**** Data for the task ****

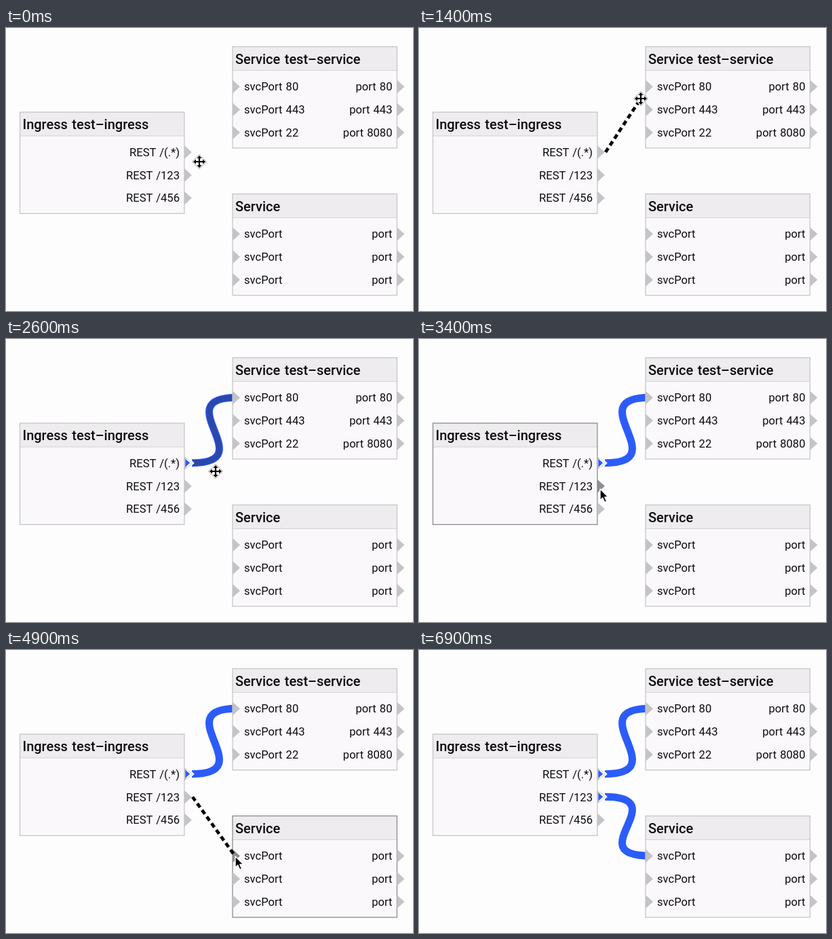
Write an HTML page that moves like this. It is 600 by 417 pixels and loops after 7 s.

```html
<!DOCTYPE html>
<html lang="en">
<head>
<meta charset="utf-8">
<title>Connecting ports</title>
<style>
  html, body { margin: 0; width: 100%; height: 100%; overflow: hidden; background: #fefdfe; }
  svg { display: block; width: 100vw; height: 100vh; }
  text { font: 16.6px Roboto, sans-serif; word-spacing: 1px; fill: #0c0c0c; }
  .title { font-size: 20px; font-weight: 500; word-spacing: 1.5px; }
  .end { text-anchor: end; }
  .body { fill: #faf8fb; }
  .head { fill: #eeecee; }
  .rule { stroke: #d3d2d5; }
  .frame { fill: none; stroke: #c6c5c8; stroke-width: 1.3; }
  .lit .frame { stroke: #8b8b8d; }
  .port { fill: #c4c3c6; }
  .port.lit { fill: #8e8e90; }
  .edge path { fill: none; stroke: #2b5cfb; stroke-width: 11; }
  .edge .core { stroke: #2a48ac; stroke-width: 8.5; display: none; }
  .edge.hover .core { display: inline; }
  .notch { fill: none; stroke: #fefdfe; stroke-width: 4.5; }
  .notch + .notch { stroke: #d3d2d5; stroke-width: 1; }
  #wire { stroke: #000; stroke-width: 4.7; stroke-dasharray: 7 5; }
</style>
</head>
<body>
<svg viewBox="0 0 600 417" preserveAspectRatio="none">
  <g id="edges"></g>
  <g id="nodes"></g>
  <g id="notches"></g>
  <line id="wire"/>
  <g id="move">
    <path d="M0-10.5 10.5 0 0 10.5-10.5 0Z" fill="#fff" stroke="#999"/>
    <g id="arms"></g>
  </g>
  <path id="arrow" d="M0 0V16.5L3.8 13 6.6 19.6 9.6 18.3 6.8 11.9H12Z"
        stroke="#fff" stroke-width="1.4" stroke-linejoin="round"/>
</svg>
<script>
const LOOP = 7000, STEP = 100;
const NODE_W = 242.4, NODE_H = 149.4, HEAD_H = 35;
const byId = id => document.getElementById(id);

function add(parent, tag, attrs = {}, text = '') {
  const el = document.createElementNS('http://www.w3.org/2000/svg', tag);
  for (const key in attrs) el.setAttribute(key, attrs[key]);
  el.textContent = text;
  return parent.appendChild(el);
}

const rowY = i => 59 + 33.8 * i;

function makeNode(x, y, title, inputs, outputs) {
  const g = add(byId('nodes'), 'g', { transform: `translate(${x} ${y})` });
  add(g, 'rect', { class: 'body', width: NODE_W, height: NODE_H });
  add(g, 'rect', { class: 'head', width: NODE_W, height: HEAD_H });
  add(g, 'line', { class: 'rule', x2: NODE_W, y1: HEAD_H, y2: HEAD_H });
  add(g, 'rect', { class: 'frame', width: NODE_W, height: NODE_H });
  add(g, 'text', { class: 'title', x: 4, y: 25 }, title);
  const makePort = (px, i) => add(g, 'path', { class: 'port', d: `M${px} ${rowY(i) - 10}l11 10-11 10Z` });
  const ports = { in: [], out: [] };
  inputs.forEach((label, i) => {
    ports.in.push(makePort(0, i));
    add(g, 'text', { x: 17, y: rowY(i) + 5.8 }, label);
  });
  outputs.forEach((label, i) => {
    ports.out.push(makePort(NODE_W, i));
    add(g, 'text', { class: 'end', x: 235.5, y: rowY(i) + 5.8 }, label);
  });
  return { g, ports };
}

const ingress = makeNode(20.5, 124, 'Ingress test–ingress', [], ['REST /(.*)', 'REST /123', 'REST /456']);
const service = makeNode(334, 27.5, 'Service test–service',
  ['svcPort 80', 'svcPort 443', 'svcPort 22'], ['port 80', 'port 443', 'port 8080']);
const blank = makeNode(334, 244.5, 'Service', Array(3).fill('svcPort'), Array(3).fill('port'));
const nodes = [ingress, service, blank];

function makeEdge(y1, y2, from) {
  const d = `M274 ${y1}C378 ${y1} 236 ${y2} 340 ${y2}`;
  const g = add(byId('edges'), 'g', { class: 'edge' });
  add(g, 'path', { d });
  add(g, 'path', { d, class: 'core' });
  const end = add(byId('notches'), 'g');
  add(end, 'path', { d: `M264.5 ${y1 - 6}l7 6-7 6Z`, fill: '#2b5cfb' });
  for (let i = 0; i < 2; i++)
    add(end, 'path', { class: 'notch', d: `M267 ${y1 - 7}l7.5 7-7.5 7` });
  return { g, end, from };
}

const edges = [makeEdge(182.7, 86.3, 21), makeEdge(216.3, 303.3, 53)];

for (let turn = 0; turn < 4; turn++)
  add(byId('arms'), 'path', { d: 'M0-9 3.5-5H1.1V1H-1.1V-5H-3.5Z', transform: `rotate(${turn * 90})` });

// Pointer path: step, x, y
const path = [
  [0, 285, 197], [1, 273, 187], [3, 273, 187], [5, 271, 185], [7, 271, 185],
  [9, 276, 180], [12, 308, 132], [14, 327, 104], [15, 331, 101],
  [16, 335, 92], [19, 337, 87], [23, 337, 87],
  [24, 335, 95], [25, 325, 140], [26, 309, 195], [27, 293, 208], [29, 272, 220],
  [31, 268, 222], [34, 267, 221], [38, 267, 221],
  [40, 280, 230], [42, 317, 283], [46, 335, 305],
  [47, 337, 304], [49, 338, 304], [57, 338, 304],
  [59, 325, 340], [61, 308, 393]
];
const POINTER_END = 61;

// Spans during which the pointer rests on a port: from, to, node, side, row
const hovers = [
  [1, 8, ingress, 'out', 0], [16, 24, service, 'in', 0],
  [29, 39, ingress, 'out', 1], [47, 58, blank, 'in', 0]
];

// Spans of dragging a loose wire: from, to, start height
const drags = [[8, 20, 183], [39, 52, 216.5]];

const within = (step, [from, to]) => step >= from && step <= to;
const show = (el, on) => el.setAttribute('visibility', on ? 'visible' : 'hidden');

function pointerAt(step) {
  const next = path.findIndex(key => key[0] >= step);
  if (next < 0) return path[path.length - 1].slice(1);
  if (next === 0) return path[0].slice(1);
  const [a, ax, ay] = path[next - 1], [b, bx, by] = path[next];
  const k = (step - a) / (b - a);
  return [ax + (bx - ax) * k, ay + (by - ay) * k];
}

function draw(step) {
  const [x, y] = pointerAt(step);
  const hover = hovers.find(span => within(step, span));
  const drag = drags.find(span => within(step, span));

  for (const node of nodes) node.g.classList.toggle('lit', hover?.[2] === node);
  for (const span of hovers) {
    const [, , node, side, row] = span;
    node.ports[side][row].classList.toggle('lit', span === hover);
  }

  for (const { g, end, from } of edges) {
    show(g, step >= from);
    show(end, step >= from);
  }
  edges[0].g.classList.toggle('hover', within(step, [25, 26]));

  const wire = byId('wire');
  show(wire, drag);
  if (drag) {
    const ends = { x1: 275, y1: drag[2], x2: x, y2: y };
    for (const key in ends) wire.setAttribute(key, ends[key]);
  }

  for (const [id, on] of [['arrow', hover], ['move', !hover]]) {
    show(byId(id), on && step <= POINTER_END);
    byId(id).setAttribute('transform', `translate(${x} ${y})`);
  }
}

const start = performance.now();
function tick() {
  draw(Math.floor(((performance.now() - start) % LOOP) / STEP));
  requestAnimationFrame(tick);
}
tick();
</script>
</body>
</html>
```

****

### Exercise goal
Set the listing down in full and exactly. Pictures within it should not appear in the copy.

### Task result
Write an HTML page that moves like this. It is 600 by 417 pixels and loops after 7 s.

```html
<!DOCTYPE html>
<html lang="en">
<head>
<meta charset="utf-8">
<title>Connecting ports</title>
<style>
  html, body { margin: 0; width: 100%; height: 100%; overflow: hidden; background: #fefdfe; }
  svg { display: block; width: 100vw; height: 100vh; }
  text { font: 16.6px Roboto, sans-serif; word-spacing: 1px; fill: #0c0c0c; }
  .title { font-size: 20px; font-weight: 500; word-spacing: 1.5px; }
  .end { text-anchor: end; }
  .body { fill: #faf8fb; }
  .head { fill: #eeecee; }
  .rule { stroke: #d3d2d5; }
  .frame { fill: none; stroke: #c6c5c8; stroke-width: 1.3; }
  .lit .frame { stroke: #8b8b8d; }
  .port { fill: #c4c3c6; }
  .port.lit { fill: #8e8e90; }
  .edge path { fill: none; stroke: #2b5cfb; stroke-width: 11; }
  .edge .core { stroke: #2a48ac; stroke-width: 8.5; display: none; }
  .edge.hover .core { display: inline; }
  .notch { fill: none; stroke: #fefdfe; stroke-width: 4.5; }
  .notch + .notch { stroke: #d3d2d5; stroke-width: 1; }
  #wire { stroke: #000; stroke-width: 4.7; stroke-dasharray: 7 5; }
</style>
</head>
<body>
<svg viewBox="0 0 600 417" preserveAspectRatio="none">
  <g id="edges"></g>
  <g id="nodes"></g>
  <g id="notches"></g>
  <line id="wire"/>
  <g id="move">
    <path d="M0-10.5 10.5 0 0 10.5-10.5 0Z" fill="#fff" stroke="#999"/>
    <g id="arms"></g>
  </g>
  <path id="arrow" d="M0 0V16.5L3.8 13 6.6 19.6 9.6 18.3 6.8 11.9H12Z"
        stroke="#fff" stroke-width="1.4" stroke-linejoin="round"/>
</svg>
<script>
const LOOP = 7000, STEP = 100;
const NODE_W = 242.4, NODE_H = 149.4, HEAD_H = 35;
const byId = id => document.getElementById(id);

function add(parent, tag, attrs = {}, text = '') {
  const el = document.createElementNS('http://www.w3.org/2000/svg', tag);
  for (const key in attrs) el.setAttribute(key, attrs[key]);
  el.textContent = text;
  return parent.appendChild(el);
}

const rowY = i => 59 + 33.8 * i;

function makeNode(x, y, title, inputs, outputs) {
  const g = add(byId('nodes'), 'g', { transform: `translate(${x} ${y})` });
  add(g, 'rect', { class: 'body', width: NODE_W, height: NODE_H });
  add(g, 'rect', { class: 'head', width: NODE_W, height: HEAD_H });
  add(g, 'line', { class: 'rule', x2: NODE_W, y1: HEAD_H, y2: HEAD_H });
  add(g, 'rect', { class: 'frame', width: NODE_W, height: NODE_H });
  add(g, 'text', { class: 'title', x: 4, y: 25 }, title);
  const makePort = (px, i) => add(g, 'path', { class: 'port', d: `M${px} ${rowY(i) - 10}l11 10-11 10Z` });
  const ports = { in: [], out: [] };
  inputs.forEach((label, i) => {
    ports.in.push(makePort(0, i));
    add(g, 'text', { x: 17, y: rowY(i) + 5.8 }, label);
  });
  outputs.forEach((label, i) => {
    ports.out.push(makePort(NODE_W, i));
    add(g, 'text', { class: 'end', x: 235.5, y: rowY(i) + 5.8 }, label);
  });
  return { g, ports };
}

const ingress = makeNode(20.5, 124, 'Ingress test–ingress', [], ['REST /(.*)', 'REST /123', 'REST /456']);
const service = makeNode(334, 27.5, 'Service test–service',
  ['svcPort 80', 'svcPort 443', 'svcPort 22'], ['port 80', 'port 443', 'port 8080']);
const blank = makeNode(334, 244.5, 'Service', Array(3).fill('svcPort'), Array(3).fill('port'));
const nodes = [ingress, service, blank];

function makeEdge(y1, y2, from) {
  const d = `M274 ${y1}C378 ${y1} 236 ${y2} 340 ${y2}`;
  const g = add(byId('edges'), 'g', { class: 'edge' });
  add(g, 'path', { d });
  add(g, 'path', { d, class: 'core' });
  const end = add(byId('notches'), 'g');
  add(end, 'path', { d: `M264.5 ${y1 - 6}l7 6-7 6Z`, fill: '#2b5cfb' });
  for (let i = 0; i < 2; i++)
    add(end, 'path', { class: 'notch', d: `M267 ${y1 - 7}l7.5 7-7.5 7` });
  return { g, end, from };
}

const edges = [makeEdge(182.7, 86.3, 21), makeEdge(216.3, 303.3, 53)];

for (let turn = 0; turn < 4; turn++)
  add(byId('arms'), 'path', { d: 'M0-9 3.5-5H1.1V1H-1.1V-5H-3.5Z', transform: `rotate(${turn * 90})` });

// Pointer path: step, x, y
const path = [
  [0, 285, 197], [1, 273, 187], [3, 273, 187], [5, 271, 185], [7, 271, 185],
  [9, 276, 180], [12, 308, 132], [14, 327, 104], [15, 331, 101],
  [16, 335, 92], [19, 337, 87], [23, 337, 87],
  [24, 335, 95], [25, 325, 140], [26, 309, 195], [27, 293, 208], [29, 272, 220],
  [31, 268, 222], [34, 267, 221], [38, 267, 221],
  [40, 280, 230], [42, 317, 283], [46, 335, 305],
  [47, 337, 304], [49, 338, 304], [57, 338, 304],
  [59, 325, 340], [61, 308, 393]
];
const POINTER_END = 61;

// Spans during which the pointer rests on a port: from, to, node, side, row
const hovers = [
  [1, 8, ingress, 'out', 0], [16, 24, service, 'in', 0],
  [29, 39, ingress, 'out', 1], [47, 58, blank, 'in', 0]
];

// Spans of dragging a loose wire: from, to, start height
const drags = [[8, 20, 183], [39, 52, 216.5]];

const within = (step, [from, to]) => step >= from && step <= to;
const show = (el, on) => el.setAttribute('visibility', on ? 'visible' : 'hidden');

function pointerAt(step) {
  const next = path.findIndex(key => key[0] >= step);
  if (next < 0) return path[path.length - 1].slice(1);
  if (next === 0) return path[0].slice(1);
  const [a, ax, ay] = path[next - 1], [b, bx, by] = path[next];
  const k = (step - a) / (b - a);
  return [ax + (bx - ax) * k, ay + (by - ay) * k];
}

function draw(step) {
  const [x, y] = pointerAt(step);
  const hover = hovers.find(span => within(step, span));
  const drag = drags.find(span => within(step, span));

  for (const node of nodes) node.g.classList.toggle('lit', hover?.[2] === node);
  for (const span of hovers) {
    const [, , node, side, row] = span;
    node.ports[side][row].classList.toggle('lit', span === hover);
  }

  for (const { g, end, from } of edges) {
    show(g, step >= from);
    show(end, step >= from);
  }
  edges[0].g.classList.toggle('hover', within(step, [25, 26]));

  const wire = byId('wire');
  show(wire, drag);
  if (drag) {
    const ends = { x1: 275, y1: drag[2], x2: x, y2: y };
    for (const key in ends) wire.setAttribute(key, ends[key]);
  }

  for (const [id, on] of [['arrow', hover], ['move', !hover]]) {
    show(byId(id), on && step <= POINTER_END);
    byId(id).setAttribute('transform', `translate(${x} ${y})`);
  }
}

const start = performance.now();
function tick() {
  draw(Math.floor(((performance.now() - start) % LOOP) / STEP));
  requestAnimationFrame(tick);
}
tick();
</script>
</body>
</html>
```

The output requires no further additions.